In October 2020 UK BEIS announced that offshore wind capacity will increase to 40 GWe by 2030, energy storage to manage intermittent generation will become an increasingly vital part of the UK’s energy system. A wide variety of storage technologies are in development to store both heat and power including batteries, gravity systems, compressed air, hydrogen, fuel cells and phase change materials. Chemistry has a significant role to play in accelerating the deployment of these technologies including new advanced materials, battery technologies, catalysis, and electrochemistry.
Bloomberg NEF anticipates that the global energy storage market will grow to a cumulative 942GW by 2040 and attract $620billion in investment over the next 22 years. It predicts that the leading countries will be China, the U.S., India, Japan, Germany, France, Australia, South Korea and the U.K.
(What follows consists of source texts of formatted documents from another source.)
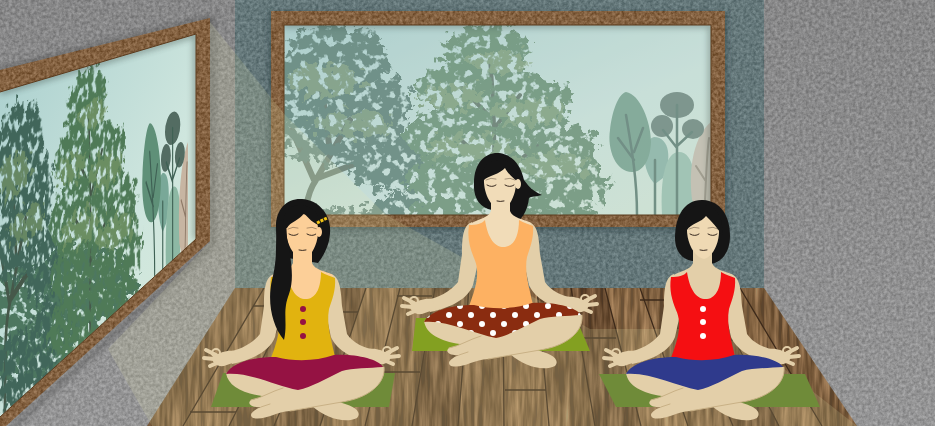
<!DOCTYPE html>
<html lang="en">
<head>
<meta charset="utf-8">
<title>Yoga class</title>
<style>
:root{
  --wall-side:#929293; --wall-back:#60777a; --frame:#85592f; --frame-dark:#5b3a1c;
  --floor:#80603f; --plank-gap:#3d2a1a; --plank-light:#94714b; --plank-dark:#6c4e32;
  --skin:#e3cfa9; --skin-shade:#c9b186; --skin-warm:#fccf98; --hair:#151515;
  --yellow:#e1b30f; --orange:#fdb162; --red:#f50f12; --plum:#951243; --brown:#8a2c10; --navy:#2f3a8c;
  --mat:#6f8b39; --mat-bright:#83a021; --beam:#e6e3ac;
}
html,body{margin:0;width:935px;height:426px;overflow:hidden}
svg{display:block}
.frame{fill:var(--frame)}
.skin{fill:var(--skin)}
.hair{fill:var(--hair)}
.crease{fill:none;stroke:var(--skin-shade);stroke-width:1;stroke-linecap:round}
.features{fill:none;stroke:#3a2c22;stroke-width:1;stroke-linecap:round}
.fingers{fill:none;stroke:var(--skin);stroke-width:4;stroke-linecap:round}
.trunk{fill:none;stroke-linecap:round}
.gaps{fill:none;stroke:var(--plank-gap);stroke-width:1.3}
</style>
</head>
<body>
<svg width="935" height="426" viewBox="0 0 935 426" role="img" aria-label="Three women meditating cross-legged on yoga mats in a room with large windows">
<defs>
  <filter id="grain" x="0" y="0" width="1" height="1" color-interpolation-filters="sRGB">
    <feTurbulence type="fractalNoise" baseFrequency=".32" numOctaves="3" seed="4"/>
    <feColorMatrix values="1.6 0 0 0 -.3  1.6 0 0 0 -.3  1.6 0 0 0 -.3  0 0 0 0 1"/>
    <feComposite in2="SourceGraphic" operator="in"/>
  </filter>
  <filter id="woodgrain" x="0" y="0" width="1" height="1" color-interpolation-filters="sRGB">
    <feTurbulence type="fractalNoise" baseFrequency=".2 .02" numOctaves="3" seed="9"/>
    <feColorMatrix values="2 0 0 0 -.6  1.7 0 0 0 -.55  1.4 0 0 0 -.5  0 0 0 0 1"/>
    <feComposite in2="SourceGraphic" operator="in"/>
  </filter>
  <filter id="leafy" x="-.15" y="-.15" width="1.3" height="1.3" color-interpolation-filters="sRGB">
    <feTurbulence type="fractalNoise" baseFrequency=".11" numOctaves="3" seed="7" result="noise"/>
    <feDisplacementMap in="SourceGraphic" in2="noise" scale="30" xChannelSelector="R" yChannelSelector="G" result="ragged"/>
    <feColorMatrix in="noise" values="0 0 0 0 0  0 0 0 0 0  0 0 0 0 0  0 0 9 0 -3.2" result="holes"/>
    <feComposite in="ragged" in2="holes" operator="in"/>
  </filter>
  <filter id="soft"><feGaussianBlur stdDeviation="3"/></filter>
  <linearGradient id="sky" x2="1" y2="1"><stop stop-color="#a9cfce"/><stop offset=".6" stop-color="#cfe6de"/><stop offset="1" stop-color="#d9ead6"/></linearGradient>
  <linearGradient id="wall-shade" x2="0" y2="1"><stop stop-color="#000" stop-opacity=".06"/><stop offset="1" stop-color="#fff" stop-opacity=".08"/></linearGradient>
  <pattern id="polka" width="22" height="18" patternUnits="userSpaceOnUse" patternTransform="translate(4 2)">
    <rect width="22" height="18" fill="#8a2c10"/><circle cx="5" cy="5" r="3" fill="#fff"/><circle cx="16" cy="14" r="3" fill="#fff"/>
  </pattern>
  <clipPath id="back-pane"><rect x="284" y="25" width="427" height="190"/></clipPath>
  <clipPath id="side-pane"><path d="M0 92 196 34V239L0 417Z"/></clipPath>
  <clipPath id="floor-area"><path d="M235 288H764L857 426H147Z"/></clipPath>

  <g id="landscape">
    <g class="trunk" stroke="#46584a">
      <path d="M304 270C306 225 302 200 316 180L350 120M314 180 292 130M318 178 360 162M330 152 322 90" stroke-width="6"/>
      <path d="M494 270C492 200 498 140 490 60M494 170 450 130M494 180 545 140M493 130 520 95M493 120 462 88" stroke-width="4"/>
    </g>
    <g filter="url(#leafy)" fill="#41665a">
      <ellipse cx="335" cy="60" rx="52" ry="36"/><ellipse cx="300" cy="100" rx="46" ry="48"/><ellipse cx="365" cy="105" rx="46" ry="38"/><ellipse cx="345" cy="140" rx="60" ry="26"/><ellipse cx="388" cy="165" rx="40" ry="26"/>
      <ellipse cx="340" cy="238" rx="80" ry="30"/><ellipse cx="420" cy="215" rx="48" ry="26"/>
    </g>
    <g filter="url(#leafy)" fill="#4f7a57">
      <ellipse cx="486" cy="50" rx="44" ry="26"/><ellipse cx="475" cy="88" rx="62" ry="28"/><ellipse cx="515" cy="104" rx="56" ry="32"/><ellipse cx="468" cy="136" rx="66" ry="28"/><ellipse cx="535" cy="150" rx="64" ry="32"/><ellipse cx="470" cy="180" rx="66" ry="28"/><ellipse cx="555" cy="185" rx="52" ry="28"/><ellipse cx="500" cy="222" rx="100" ry="32"/>
    </g>
    <g filter="url(#leafy)" fill="#7c9a69" opacity=".65">
      <ellipse cx="500" cy="62" rx="30" ry="12"/><ellipse cx="452" cy="98" rx="34" ry="11"/><ellipse cx="530" cy="112" rx="38" ry="12"/><ellipse cx="470" cy="148" rx="44" ry="12"/><ellipse cx="548" cy="165" rx="42" ry="12"/><ellipse cx="325" cy="80" rx="36" ry="16"/><ellipse cx="350" cy="124" rx="40" ry="12"/>
    </g>
    <g id="stylised-trees">
      <path fill="#79a898" d="M654 137C670 137 672 160 663 178L655 184C642 172 640 140 654 137Z"/>
      <path fill="#8db8a4" d="M679 152C694 152 698 180 692 215H662C660 180 665 152 679 152Z"/>
      <path fill="#c7b5a2" d="M711 122C694 136 688 168 692 200L700 215H711Z"/>
      <path fill="#5f9078" d="M626 92C640 94 651 122 651 142C650 162 642 172 632 172C616 172 607 150 610 130C612 112 618 94 626 92Z"/>
      <g fill="#536c62"><ellipse cx="677" cy="105" rx="17" ry="13"/><ellipse cx="662" cy="126" rx="11" ry="11"/><ellipse cx="693" cy="129" rx="11" ry="10"/></g>
      <g class="trunk" stroke="#3f6154" stroke-width="2.5">
        <path d="M637 215C637 180 632 150 626 115M634 160 618 138M634 152 643 128M655 215V160M677 215V105M677 148 663 130M677 146 692 132"/>
      </g>
      <path class="trunk" stroke="#8d7967" stroke-width="2" d="M704 215C706 190 706 160 709 138M705 180 696 166"/>
    </g>
  </g>

  <g id="hand-left">
    <path class="skin" d="M234 351C226 350 220 353 214 356C210 362 216 367 224 366L238 361Z"/>
    <path class="fingers" d="M216 355 206 350M214 359 204 358M217 363 210 366"/>
    <circle cx="216" cy="353" r="4" fill="none" stroke="#e3cfa9" stroke-width="2"/>
  </g>

  <g id="arms" class="skin">
    <path d="M274 274C265 277 264 290 264 306L260 334C252 344 240 350 228 352L232 364C252 360 270 351 275 337L281 310Z"/>
    <path d="M331 274C340 277 341 290 342 306L347 334C353 343 364 348 376 350L374 362C354 360 337 351 331 337L325 310Z"/>
    <use href="#hand-left"/>
    <use href="#hand-left" transform="matrix(-1 0 0 1 603 -2)"/>
  </g>

  <path id="neck" d="M293 246H312V263C314 270 326 271 333 275L322 304H286L272 276C280 271 291 270 293 263Z"/>
  <path id="tank-top" d="M271 277C278 277 284 276 287 272C290 292 298 300 307 299C317 298 321 286 321 272C326 275 331 276 335 278C336 290 332 300 329 309C326 325 332 342 335 357C315 362 290 362 271 358C277 342 283 325 276 310C272 300 269 290 271 277Z"/>
  <path id="trousers" d="M226 374C232 363 252 357 276 357C296 362 316 361 334 355C356 354 378 359 383 367C370 368 352 368 342 371C325 379 312 387 298 390C276 386 250 372 226 374Z"/>
  <g id="legs">
    <path class="skin" d="M226 373C228 386 242 393 262 396L312 406C326 418 345 424 357 418C363 411 352 405 338 402L300 384C276 376 248 364 226 373Z"/>
    <path class="skin" d="M384 367C386 384 368 398 342 402L290 411C275 412 264 421 253 418C247 414 256 409 261 407C253 408 246 404 251 400C262 398 272 391 283 388C307 388 326 373 344 367Z"/>
    <path class="crease" d="M384 367C386 384 368 398 342 402L290 411M283 388C272 391 262 398 251 400M261 407 270 404"/>
  </g>
  <g id="closed-eyes" class="features">
    <path d="M289 234Q294 237 298 234M307 234Q312 237 316 234M299 250Q302 251 306 250"/>
    <path d="M288 229Q293 226 298 228M307 228Q312 226 317 229" stroke-width=".8" opacity=".5"/>
  </g>
  <path id="face" d="M286 226C288 218 294 215 302 214C311 215 318 219 318 228C319 242 312 257 303 259C293 257 285 242 286 226Z"/>
  <g id="buttons"><circle cx="303" cy="309" r="3"/><circle cx="303" cy="322" r="3"/><circle cx="303" cy="336" r="3"/></g>
</defs>

<g id="walls">
  <rect width="935" height="426" fill="var(--wall-side)"/>
  <rect width="935" height="426" fill="url(#wall-shade)"/>
  <rect x="235" width="529" height="290" fill="var(--wall-back)"/>
  <rect width="935" height="426" filter="url(#grain)" opacity=".17"/>
</g>

<g id="floor" clip-path="url(#floor-area)">
  <rect x="147" y="288" width="710" height="138" fill="var(--floor)"/>
  <g fill="var(--plank-light)">
    <path d="M264 288H298L229 426H183ZM366 288H400L365 426H320ZM503 288H537L549 426H504ZM605 288H640L688 426H641ZM708 288H740L822 426H779Z"/>
  </g>
  <path fill="var(--plank-dark)" d="M332 288H366L320 426H274ZM435 288H469L458 426H412ZM571 288H605L641 426H595ZM674 288H708L779 426H733Z"/>
  <rect x="147" y="288" width="710" height="138" filter="url(#woodgrain)" opacity=".28"/>
  <path class="gaps" d="M264 288 183 426M298 288 229 426M332 288 274 426M366 288 320 426M400 288 365 426M435 288 412 426M469 288 458 426M503 288 504 426M537 288 549 426M571 288 595 426M605 288 641 426M640 288 688 426M674 288 733 426M708 288 779 426M740 288 822 426"/>
  <path class="gaps" d="M253 306H287M342 312H358M397 296H432M380 372H420M464 350H505M505 390H546M580 338H616M640 300H680M690 340H733M190 412H236M766 385H800"/>
</g>

<g id="back-window">
  <rect x="269" y="12" width="458" height="218" fill="#24383a" opacity=".5" filter="url(#soft)"/>
  <rect class="frame" x="271" y="11" width="454" height="216"/>
  <rect x="271" y="11" width="454" height="216" filter="url(#grain)" opacity=".22"/>
  <g clip-path="url(#back-pane)">
    <rect x="284" y="25" width="427" height="190" fill="url(#sky)"/>
    <use href="#landscape" opacity=".85"/>
    <rect x="284" y="25" width="427" height="190" fill="#b5cccb" opacity=".3"/>
    <path d="M284 25H711V215" fill="none" stroke="#2d3a34" stroke-width="5" opacity=".4" filter="url(#soft)"/>
  </g>
  <rect x="284" y="25" width="427" height="190" fill="none" stroke="var(--frame-dark)"/>
</g>

<g id="side-window">
  <path d="M0 70 212 18V244L10 430" fill="none" stroke="#333" stroke-width="4" opacity=".5" filter="url(#soft)"/>
  <path class="frame" d="M0 70 210 18V241L6 426H0Z"/>
  <path d="M0 70 210 18V241L6 426H0Z" filter="url(#grain)" opacity=".22"/>
  <g clip-path="url(#side-pane)">
    <rect y="30" width="200" height="390" fill="url(#sky)"/>
    <g filter="url(#leafy)" fill="#4d7760"><ellipse cx="22" cy="325" rx="56" ry="56"/><ellipse cx="84" cy="285" rx="50" ry="40"/></g>
    <use href="#landscape" transform="matrix(.45 -.22 0 1.25 -132 146)"/>
    <path d="M0 92 196 34V239" fill="none" stroke="#2d3a34" stroke-width="5" opacity=".45" filter="url(#soft)"/>
  </g>
  <path d="M0 92 196 34V239L0 417" fill="none" stroke="var(--frame-dark)"/>
</g>

<path id="light-beam" d="M210 22 285 115 385 214 590 329H733L857 426H152L108 349 210 242Z" fill="var(--beam)" opacity=".17"/>

<g id="mats">
  <path fill="var(--mat-bright)" d="M416 318H576L590 351H412Z"/>
  <path fill="var(--mat)" d="M223 373H395L389 407H211Z"/>
  <path fill="var(--mat)" d="M599 374H805L820 407H616Z"/>
</g>

<g id="woman-in-orange">
  <path class="hair" d="M474 183C474 162 486 152 499 153C514 155 521 167 524 180C530 188 533 191 542 195C536 197 531 196 529 198C528 210 521 222 511 227C508 220 509 212 508 206L492 210C480 208 473 198 474 183Z"/>
  <g transform="translate(198 -52)">
    <use href="#arms"/>
    <use href="#neck" fill="#f1dcb8"/>
    <use href="#tank-top" fill="var(--orange)"/>
    <use href="#legs"/>
    <use href="#trousers" fill="url(#polka)"/>
  </g>
  <g transform="translate(198 -49)">
    <use href="#face" fill="#f1dcb8"/>
    <use href="#closed-eyes"/>
  </g>
  <path class="hair" d="M480 186C480 168 488 160 500 160C513 160 520 172 521 184C515 180 508 174 505 168C500 174 488 176 484 180Z"/>
  <ellipse cx="518" cy="184" rx="3" ry="5" fill="#f1dcb8"/>
</g>

<g id="woman-in-yellow">
  <path class="hair" d="M276 226C276 208 288 198 302 199C318 200 329 213 330 227C331 242 325 254 318 263L288 258C280 250 276 240 276 226Z"/>
  <use href="#arms"/>
  <use href="#neck" fill="var(--skin-warm)"/>
  <use href="#tank-top" fill="var(--yellow)"/>
  <use href="#buttons" fill="var(--plum)"/>
  <use href="#legs"/>
  <use href="#trousers" fill="var(--plum)"/>
  <use href="#face" fill="var(--skin-warm)"/>
  <use href="#closed-eyes"/>
  <path class="hair" d="M284 228C281 212 290 204 302 205C312 206 320 214 321 226C314 224 308 218 304 213C300 220 290 222 287 228Z"/>
  <path class="hair" d="M277 220C275 242 278 258 272 280C267 302 272 326 284 340C288 322 282 312 289 294C295 278 290 258 289 246C286 238 287 230 286 222Z"/>
  <ellipse cx="319" cy="232" rx="3" ry="5" fill="var(--skin-warm)"/>
  <path d="M317 223 327 218" stroke="#f2c414" stroke-width="3" stroke-dasharray="3 1"/>
</g>

<g id="woman-in-red">
  <path class="hair" d="M675 238C675 214 686 199 703 200C720 201 730 215 730 236C730 252 722 262 711 264L692 261C681 259 675 250 675 238Z"/>
  <g transform="translate(400 0)">
    <use href="#arms"/>
    <use href="#neck" class="skin"/>
    <use href="#tank-top" fill="var(--red)"/>
    <use href="#buttons" fill="#fff"/>
    <use href="#legs"/>
    <use href="#trousers" fill="var(--navy)"/>
    <use href="#face" transform="translate(1 0)" fill="#efd9b3"/>
    <use href="#closed-eyes" transform="translate(1 0)"/>
  </g>
  <path class="hair" d="M684 236C682 214 690 204 704 205C717 206 724 218 722 236C718 228 712 222 706 216C702 222 690 224 687 230Z"/>
</g>
</svg>
</body>
</html>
A range of new electrical and thermal energy storage technologies are being developed rapidly and are reducing in cost. Batteries, for example, are predicted by Bloomberg to reduce in cost by 52% by 2030, facilitating the UK Government’s announcement of October 2020 to increase offshore wind from 30GWe to 40GWe capacity by 2030.
Technological innovation, especially in chemistry, is now needed more than ever to allow energy storage to realise its value and benefit the UK energy system across power, heat and transport.
- Academics looking to hear about the latest developments, plus showcase for research and research teams.
- Business leaders looking to find out about the latest developments in a range of energy storage technologies
- Early career researchers (in academia and business) looking to widen their understanding and network around their energy storage chemistry studies, and to access a platform for discussion and collaboration with possible industry partners.
- Investors seeking to understand the opportunities for emerging storage technologies within the wider energy system.
The programme will be announced in due course.
Booking terms and conditions
Call for posters
Contributions are invited from early-stage researchers and PhD students working in all areas of the chemistry of energy storage systems to submit posters for this event.
The objective for the competition is to identify posters which best explain the outcomes of the research in the industrial context (i.e. which poster best explain the potential for commercialisation of the research work). Submission details will be provided in due course.
An abstract of maximum 250 words (250 words does not include Author names, affiliations, references or figure captions) indicating title, authors, institution and preference for presentation option (Oral presentation or virtual poster) should be sent to firstname.lastname@example.org by Friday 6 August 2021 with the subject line “How is chemistry enabling energy storage for net Zero?”.
For further information and prices, please email email@example.com
- Brian Allin, SCI/ Energy and Commodity Services
- Maryam Bayati, SCI/ Northumbria University
- Alex Bowles, SCI/ Imperial College London
- Reace Edwards, SCI/ University of Chester
- Geraint Evans, SCI/ Beacontech Ltd
- Mark Harrison, SCI
- Peter Reineck, SCI/ Flameless Energy Solutions
- Ray Sacks, IChemE/Imperial College
- Yongliang Yan, SCI/ Newcastle University
- Dominika Zabiegaj, SCI/ Northumbria University
Tel: +44 (0)20 7598 1561